Once you have your list, prioritize. Decide what is crucial to be taught the first day and then go from there. Model and practice and model and practice. If you want a step-by-step model for teaching any kind of procedures, look at the 10 steps to independence in The Daily Five. (This by itself is a HUGE part of the reason why D5 is so successful for most people, because it tells them step by step how to teach their kids the procedures of D5, but it works with anything.) I usually spend the 1st 6 weeks hammering away at procedures until they can function in my classroom with their eyes closed!
And, once you get into your year, if other things pop up that you didn't think about, stop and take some time to teach that new procedure. If a procedure isn't working the way you thought it would, talk honestly with your kids about it and change the procedure. But, make sure you still give them practice time with the new one. It will be a work in progress, but it will also make all the difference in the world as you go through your year!
yes, you have to establish your rules and procedures. I agree with "showing" them. I will pretend to be a first grader and walk in the room correctly. I ask for someone to model the correct behavior. Then, I ask for someone to model the incorrect behavior. We talk about it. I think all kids want to know the "whys" of everything. Practice, practice, practice... The first 3 weeks are long but well worth the time spent "showing" them the procedures... and letting them practice
maybe list out for me all the procedures that you teach?? I agree that I need to sit down and decide what I want them to do for everything and I have quite a few in mind that I will be using, but I'm afraid I'll forget something!
Instead of posting "rules," I call them agreements. After we have come up with the agreements together (and I do some leading with them here ) I write them on chart paper and we all sign it. Then we talk about how no one wants to break the agreement.

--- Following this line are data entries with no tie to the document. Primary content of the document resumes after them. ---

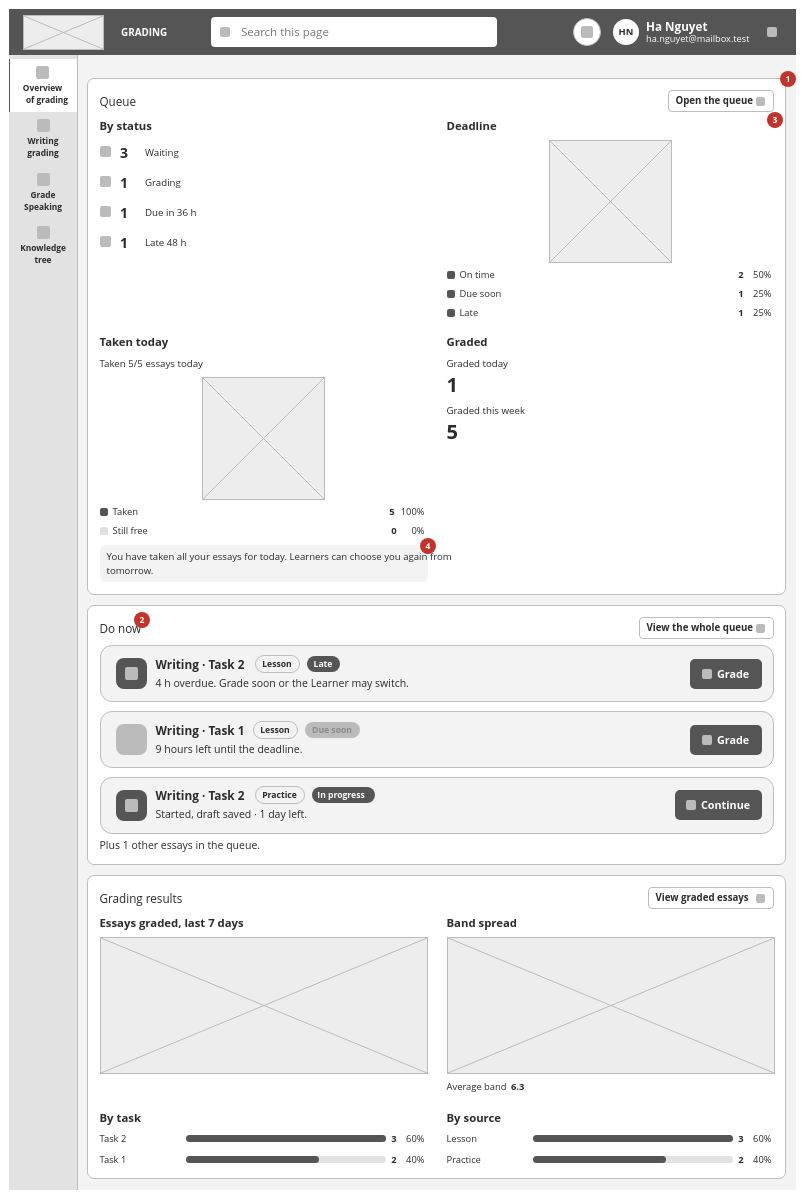
<!DOCTYPE html>
<html lang="en">
<head>
<meta charset="utf-8">
<title>Grading overview</title>
<style>
:root { --ink: #2b2b2b; --dark: #555; --mid: #bbb; --line: #bdbdbd; --soft: #e2e2e2; --fill: #ededed; --page: #f3f3f3; --white: #fff; --note: #c0342b; }
* { box-sizing: border-box; margin: 0; padding: 0; }
html, body { width: 805px; height: 1200px; overflow: hidden; background: var(--white); }
body { position: relative; padding: 9px; font: 9.7px/14px "Open Sans", "Noto Sans", sans-serif; color: var(--ink); white-space: nowrap; }
ul { list-style: none; }
a { color: inherit; text-decoration: none; }
b, h3 { font-weight: 700; }
.icon { flex: none; width: 9px; height: 9px; border-radius: 2px; background: var(--mid); }
.placeholder { display: block; flex: none; background: var(--fill); border: 1px solid var(--mid); }

.topbar { display: flex; align-items: center; width: 787px; height: 46px; padding-left: 14px; background: var(--dark); color: var(--white); }
.brand { width: 81px; height: 35px; }
.topbar h1 { width: 90px; margin-left: 17px; font-size: 9.9px; }
.search { display: flex; align-items: center; gap: 11px; width: 286px; height: 30px; padding-left: 9px; border-radius: 4px; background: var(--white); color: #757575; font-size: 11.5px; }
.search .icon { width: 10px; height: 10px; }
.round { display: flex; align-items: center; justify-content: center; width: 28px; height: 28px; border-radius: 50%; background: var(--white); border: 1px solid var(--mid); }
.alerts { margin-left: 76px; }
.alerts .icon { width: 12px; height: 12px; }
.avatar { width: 26px; height: 26px; margin-left: 12px; border: 0; color: var(--ink); font-weight: 700; font-size: 9.4px; }
.account { width: 121px; margin-left: 7px; font-size: 9.2px; line-height: 12px; }
.account b { display: block; font-size: 11.7px; line-height: 13px; }
.topbar > .icon { width: 10px; height: 10px; }

.body { display: flex; width: 787px; height: 1135px; }
.sidebar { width: 69px; padding-top: 4px; background: var(--soft); border-right: 1px solid var(--line); }
.sidebar a { display: flex; flex-direction: column; align-items: center; height: 53.4px; padding-top: 7px; font-weight: 700; font-size: 8.4px; line-height: 12px; text-align: center; }
.sidebar .icon { width: 13px; height: 13px; margin-bottom: 3px; }
.sidebar .active { background: var(--white); border-left: 1px solid var(--dark); }
.sidebar .active span { margin-left: -2px; }
.sidebar .active i { padding-left: 9px; font-style: normal; }

main { flex: 1; padding: 23px 0 0 9px; background: var(--page); }
.panel { width: 699px; padding: 11px 11.5px 0; margin-bottom: 10px; background: var(--white); border: 1px solid var(--line); border-radius: 7px; }
.queue { height: 517px; }
.todo { height: 260px; }
.results { height: 304px; }
.panel-head { display: flex; justify-content: space-between; align-items: center; height: 22px; }
.panel-head h2 { font-size: 11.7px; font-weight: 400; }
.open { display: flex; justify-content: space-between; align-items: center; height: 22px; padding: 0 8px 0 7px; border: 1px solid var(--line); border-radius: 4px; font-weight: 700; }
.columns { display: grid; grid-template-columns: 328px 328px; column-gap: 19px; margin-top: 7px; }
.queue .columns { grid-template-rows: 216px auto; }
.cell { display: flex; flex-direction: column; }

.status { margin-top: 5px; }
.status li { display: flex; align-items: center; height: 30px; }
.status .icon { width: 11px; height: 11px; margin: -3px 9px 0 .5px; }
.status b { width: 25px; font-size: 14px; }
.ring { width: 123px; height: 123px; margin: 7px 0 3px; align-self: center; }
.legend li { display: flex; align-items: center; height: 18.7px; padding-right: 3px; font-size: 9.4px; }
.legend i { width: 8px; height: 8px; margin-right: 5px; border-radius: 2px; background: var(--dark); }
.legend .free { background: var(--soft); }
.legend b, .bars b { margin-left: auto; }
.pct { min-width: 22px; margin-left: 6px; text-align: right; }
.taken p { margin-top: 8px; }
.taken .ring { margin-top: 6px; }
.taken .hint { height: 37px; margin-top: 5px; padding: 5px 7px; border-radius: 6px; background: var(--page); font-size: 9.6px; }
.totals dt { margin-top: 8px; }
.totals dd { height: 26px; font-size: 20px; line-height: 28px; font-weight: 700; }
.totals dd + dt { margin-top: 7px; }

.tasks { display: flex; flex-direction: column; gap: 8.6px; margin-top: 6px; }
.tasks li { display: flex; align-items: center; height: 57.3px; padding: 0 11px 0 15px; background: var(--page); border: 1px solid var(--line); border-radius: 12px; }
.tile { display: flex; align-items: center; justify-content: center; width: 31px; height: 31px; margin-right: 9px; border-radius: 8px; background: var(--dark); }
.tile .icon { width: 13px; height: 13px; }
.tile.pale { background: var(--mid); }
.task { flex: 1; font-size: 10.5px; }
.task-head { display: flex; align-items: center; height: 20px; margin-top: -1px; }
.task h3 { width: 99px; font-size: 11.8px; }
.task .narrow { width: 97px; }
.task p { line-height: 19px; }
.chip { display: flex; align-items: center; justify-content: center; width: 45px; height: 18px; border: 1px solid var(--line); border-radius: 9px; font-size: 8.6px; font-weight: 700; background: var(--page); }
.chip.wide { width: 50px; }
.flag { height: 16px; margin-left: 7px; border: 0; background: var(--dark); color: var(--white); }
.late { width: 33px; }
.soon { width: 55px; background: var(--mid); color: #8b8b8b; }
.progress { width: 63px; padding-right: 4px; }
.action { display: flex; align-items: center; justify-content: center; gap: 5px; width: 72px; height: 30px; border-radius: 5px; background: var(--dark); color: var(--white); font-size: 10.8px; font-weight: 700; }
.action .icon { width: 10px; height: 10px; }
.action.long { width: 87px; }
.more { margin-top: 4px; font-size: 10.5px; }

.results .columns { grid-template-rows: 195px auto; }
.chart { width: 328px; height: 137px; margin: 7px 0 6px; }
.average { font-size: 9.4px; }
.average b { margin-left: 2px; }
.bars { margin-top: 3px; }
.bars li { display: flex; align-items: center; height: 21.3px; padding-right: 3px; font-size: 9.4px; }
.bars span:first-child { width: 86px; }
.track { width: 200px; height: 7px; border-radius: 4px; background: var(--soft); }
.track i { display: block; height: 7px; border-radius: 4px; background: var(--dark); }
.two-thirds { width: 133px; }

.marker { position: absolute; width: 16px; height: 16px; border-radius: 50%; background: var(--note); color: var(--white); font-size: 8.5px; font-weight: 700; line-height: 16px; text-align: center; }
.marker-1 { left: 780px; top: 71px; }
.marker-2 { left: 134px; top: 612px; }
.marker-3 { left: 767px; top: 112px; }
.marker-4 { left: 420px; top: 538px; }
</style>
</head>
<body>
<svg width="0" height="0" style="position:absolute" aria-hidden="true">
  <defs>
    <symbol id="cross" viewBox="0 0 100 100" preserveAspectRatio="none">
      <path d="M0 0L100 100M100 0L0 100" fill="none" stroke="#bbb" vector-effect="non-scaling-stroke"/>
    </symbol>
  </defs>
</svg>

<header class="topbar">
  <svg class="placeholder brand" role="img" aria-label="Logo placeholder"><use href="#cross" width="100%" height="100%"/></svg>
  <h1>GRADING</h1>
  <div class="search"><span class="icon"></span>Search this page</div>
  <a class="round alerts" href="#" aria-label="Notifications"><span class="icon"></span></a>
  <span class="round avatar">HN</span>
  <div class="account"><b>Ha Nguyet</b>ha.nguyet@mailbox.test</div>
  <span class="icon"></span>
</header>

<div class="body">
  <nav class="sidebar">
    <a class="active" href="#"><span class="icon"></span><span>Overview<br><i>of grading</i></span></a>
    <a href="#"><span class="icon"></span>Writing<br>grading</a>
    <a href="#"><span class="icon"></span>Grade<br>Speaking</a>
    <a href="#"><span class="icon"></span>Knowledge<br>tree</a>
  </nav>

  <main>
    <section class="panel queue">
      <div class="panel-head">
        <h2>Queue</h2>
        <a class="open" href="#" style="width:106px">Open the queue<span class="icon"></span></a>
      </div>
      <div class="columns">
        <div class="cell">
          <h3>By status</h3>
          <ul class="status">
            <li><span class="icon"></span><b>3</b>Waiting</li>
            <li><span class="icon"></span><b>1</b>Grading</li>
            <li><span class="icon"></span><b>1</b>Due in 36 h</li>
            <li><span class="icon"></span><b>1</b>Late 48 h</li>
          </ul>
        </div>
        <div class="cell">
          <h3>Deadline</h3>
          <svg class="placeholder ring" role="img" aria-label="Deadline chart placeholder"><use href="#cross" width="100%" height="100%"/></svg>
          <ul class="legend">
            <li><i></i>On time<b>2</b><span class="pct">50%</span></li>
            <li><i></i>Due soon<b>1</b><span class="pct">25%</span></li>
            <li><i></i>Late<b>1</b><span class="pct">25%</span></li>
          </ul>
        </div>
        <div class="cell taken">
          <h3>Taken today</h3>
          <p>Taken 5/5 essays today</p>
          <svg class="placeholder ring" role="img" aria-label="Taken essays chart placeholder"><use href="#cross" width="100%" height="100%"/></svg>
          <ul class="legend">
            <li><i></i>Taken<b>5</b><span class="pct">100%</span></li>
            <li><i class="free"></i>Still free<b>0</b><span class="pct">0%</span></li>
          </ul>
          <p class="hint">You have taken all your essays for today. Learners can choose you again from<br>tomorrow.</p>
        </div>
        <div class="cell">
          <h3>Graded</h3>
          <dl class="totals">
            <dt>Graded today</dt><dd>1</dd>
            <dt>Graded this week</dt><dd>5</dd>
          </dl>
        </div>
      </div>
    </section>

    <section class="panel todo">
      <div class="panel-head">
        <h2>Do now</h2>
        <a class="open" href="#" style="width:135px">View the whole queue<span class="icon"></span></a>
      </div>
      <ul class="tasks">
        <li>
          <span class="tile"><span class="icon"></span></span>
          <div class="task">
            <div class="task-head"><h3>Writing · Task 2</h3><span class="chip">Lesson</span><span class="chip flag late">Late</span></div>
            <p>4 h overdue. Grade soon or the Learner may switch.</p>
          </div>
          <a class="action" href="#"><span class="icon"></span>Grade</a>
        </li>
        <li>
          <span class="tile pale"><span class="icon"></span></span>
          <div class="task">
            <div class="task-head"><h3 class="narrow">Writing · Task 1</h3><span class="chip">Lesson</span><span class="chip flag soon">Due soon</span></div>
            <p>9 hours left until the deadline.</p>
          </div>
          <a class="action" href="#"><span class="icon"></span>Grade</a>
        </li>
        <li>
          <span class="tile"><span class="icon"></span></span>
          <div class="task">
            <div class="task-head"><h3>Writing · Task 2</h3><span class="chip wide">Practice</span><span class="chip flag progress">In progress</span></div>
            <p>Started, draft saved · 1 day left.</p>
          </div>
          <a class="action long" href="#"><span class="icon"></span>Continue</a>
        </li>
      </ul>
      <p class="more">Plus 1 other essays in the queue.</p>
    </section>

    <section class="panel results">
      <div class="panel-head">
        <h2>Grading results</h2>
        <a class="open" href="#" style="width:126px">View graded essays<span class="icon"></span></a>
      </div>
      <div class="columns">
        <div class="cell">
          <h3>Essays graded, last 7 days</h3>
          <svg class="placeholder chart" role="img" aria-label="Essays graded chart placeholder"><use href="#cross" width="100%" height="100%"/></svg>
        </div>
        <div class="cell">
          <h3>Band spread</h3>
          <svg class="placeholder chart" role="img" aria-label="Band spread chart placeholder"><use href="#cross" width="100%" height="100%"/></svg>
          <p class="average">Average band <b>6.3</b></p>
        </div>
        <div class="cell">
          <h3>By task</h3>
          <ul class="bars">
            <li><span>Task 2</span><div class="track"><i></i></div><b>3</b><span class="pct">60%</span></li>
            <li><span>Task 1</span><div class="track"><i class="two-thirds"></i></div><b>2</b><span class="pct">40%</span></li>
          </ul>
        </div>
        <div class="cell">
          <h3>By source</h3>
          <ul class="bars">
            <li><span>Lesson</span><div class="track"><i></i></div><b>3</b><span class="pct">60%</span></li>
            <li><span>Practice</span><div class="track"><i class="two-thirds"></i></div><b>2</b><span class="pct">40%</span></li>
          </ul>
        </div>
      </div>
    </section>
  </main>
</div>

<span class="marker marker-1">1</span>
<span class="marker marker-2">2</span>
<span class="marker marker-3">3</span>
<span class="marker marker-4">4</span>
</body>
</html>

It has worked really well for me I feel b/c the kids are able to show ownership.
Here are some of the procedures that I teach my first graders the first few weeks of school...
Putting things away in lockers
How to line up
How to walk quietly in the hall
What to do when they eat lunch in the lunch room
How to use the centers chart/move to centers
Level of noise in the classroom
Where to put library books that need to get checked in
Where to put completed work
Where to put homework
Raise hands when you want to be called on
How to get a sharp pencil, what to do with a broken pencil
I'm sure there's more, but I can't think of anymore right now.
Dont expect them to know! They have to be shown. At our school first grade is the first year for desk, they have been at tables. You have to start from scratch. Last year, I even did a lesson on the correct way to sit in a chair. Make sure you model exactly what you want and what you dont want!!